MOSCOW COULD NOT COMPENSATE FOR LOSS OF SEVASTOPOL, ANALYST SAYS. Anatoly Tsyganok, perhaps Moscow’s most distinguished independent military analyst, provides a detailed study of Russian deployments in the Black Sea region and concludes that the loss of Sevastopol as the main base of Russia’s Black Sea Fleet “could not be compensated by any other [currently proposed] variant for its basing” (www.fondsk.ru/article.php?id=1642).
RUSSIA WOULD NEED 20 YEARS TO REBUILD DOMESTIC AIR INDUSTRY. The Russian government has allowed all sectors of civil aviation to decline so far and so fast since 1991 that it would take at least 20 years for Moscow to restore the situation to where it was at the end of Soviet times, something for which there is little political will given that only three percent of Russians fly. As a result, Russia will continue to depend on the purchase of foreign-made aircraft and parts and is likely to suffer more air disasters in the coming years (www.politjournal.ru/index.php?POLITSID=e4ac3fd4056bbf273ae5681d0ebc6145&action=Articles&dirid=36&tek=8203&issue=220).
DUGIN TAKEN OFF AIR AFTER SAYING ‘A GOOD LIBERAL IS A DEAD LIBERAL.’ Sergey Dorenko, the chief editor of the Russian News Service removed the outspoken Eurasian leader Aleksandr Dugin from the air after the latter made what Dorenko said were a series of “absolutely unacceptable extremist statements.” Among them was Dugin’s suggestion that “a good liberal is a dead liberal” (www.kasparov.ru/material.php?id=48D78835E2AF2). Despite such remarks, Dugin continues to be invited to appear by Russian and international broadcasters.

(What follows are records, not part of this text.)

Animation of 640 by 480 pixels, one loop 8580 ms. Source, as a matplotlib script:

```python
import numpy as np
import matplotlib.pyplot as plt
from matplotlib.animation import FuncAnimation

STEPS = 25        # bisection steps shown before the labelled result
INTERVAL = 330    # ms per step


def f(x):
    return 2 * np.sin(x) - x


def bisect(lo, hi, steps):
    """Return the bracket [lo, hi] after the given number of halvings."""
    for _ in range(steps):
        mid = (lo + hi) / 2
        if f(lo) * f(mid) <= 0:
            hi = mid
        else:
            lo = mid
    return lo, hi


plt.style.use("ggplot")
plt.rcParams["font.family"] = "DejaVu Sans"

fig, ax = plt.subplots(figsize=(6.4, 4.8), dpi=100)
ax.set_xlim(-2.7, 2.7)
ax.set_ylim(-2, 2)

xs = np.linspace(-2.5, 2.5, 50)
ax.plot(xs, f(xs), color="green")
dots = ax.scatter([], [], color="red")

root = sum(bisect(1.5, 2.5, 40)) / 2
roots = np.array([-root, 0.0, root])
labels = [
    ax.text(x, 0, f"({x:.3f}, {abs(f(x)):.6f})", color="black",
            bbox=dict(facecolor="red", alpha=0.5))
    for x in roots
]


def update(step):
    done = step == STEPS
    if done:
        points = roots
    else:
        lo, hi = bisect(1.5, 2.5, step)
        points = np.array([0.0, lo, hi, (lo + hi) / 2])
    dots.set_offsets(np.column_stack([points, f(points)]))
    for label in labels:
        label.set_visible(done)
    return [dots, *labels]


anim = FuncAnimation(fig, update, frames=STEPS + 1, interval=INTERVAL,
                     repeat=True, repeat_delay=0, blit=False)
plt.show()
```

MULLAHS, RABBIS JOIN PRIESTS IN RUSSIAN MILITARY EXERCISE. For the first time in the history of the Russian Federation’s armed forces, mullahs and rabbis have joined Russian Orthodox priests during the course of major maneuvers, in this case with Forces of the Volga-Ural military district’s “Center-2008” training program (www.islamonline.ru/m/nov/?i=3692).
INCREASED ETHNIC RUSSIAN ACTIVISM LEADS KYRGYZSTAN, UKRAINE TO TAKE MEASURES. With Moscow’s backing, Russian speakers in Kyrgyzstan and Ukraine are organizing themselves in order to defend their interests and to promote ties with Russia (www.ia-centr.ru/publications/2425/ and www.russkie.org/index.php?module=fullitem&id=13812). In response, Kyrgyzstan is considering extending its ban on dual citizenship to a larger category of officials (www.centrasia.ru/news.php?st=1222376160) and Ukraine has expanded its checks on those who may have dual citizenship because there the constitution bans such a status.
ONE RUSSIAN IN THREE SUFFERS FROM IODINE DEFICIENCY. Some 50 million Russian currently suffer from diseases that are the product of iodine deficiency, a condition that can easily be prevented by the consumption of iodized salt. Unfortunately, over the last 20 years, significantly fewer Russians than before have consumed such salt. One reason: in the early 1990s, it was not produced within the Russian Federation at all (www.utro.ru/news/2008/09/21/768931.shtml). In other medical news, Moscow officials said that tuberculosis and HIV/AIDS are now so widespread that they are a threat to Russia’s national security. Especially disturbing are two trends: in 26 regions, more than one person in a 1000 has tuberculosis, and an increasing number of them have anti-biotic resistance strains which are difficult to treat (www.gzt.ru/health/2008/09/18/142408.html).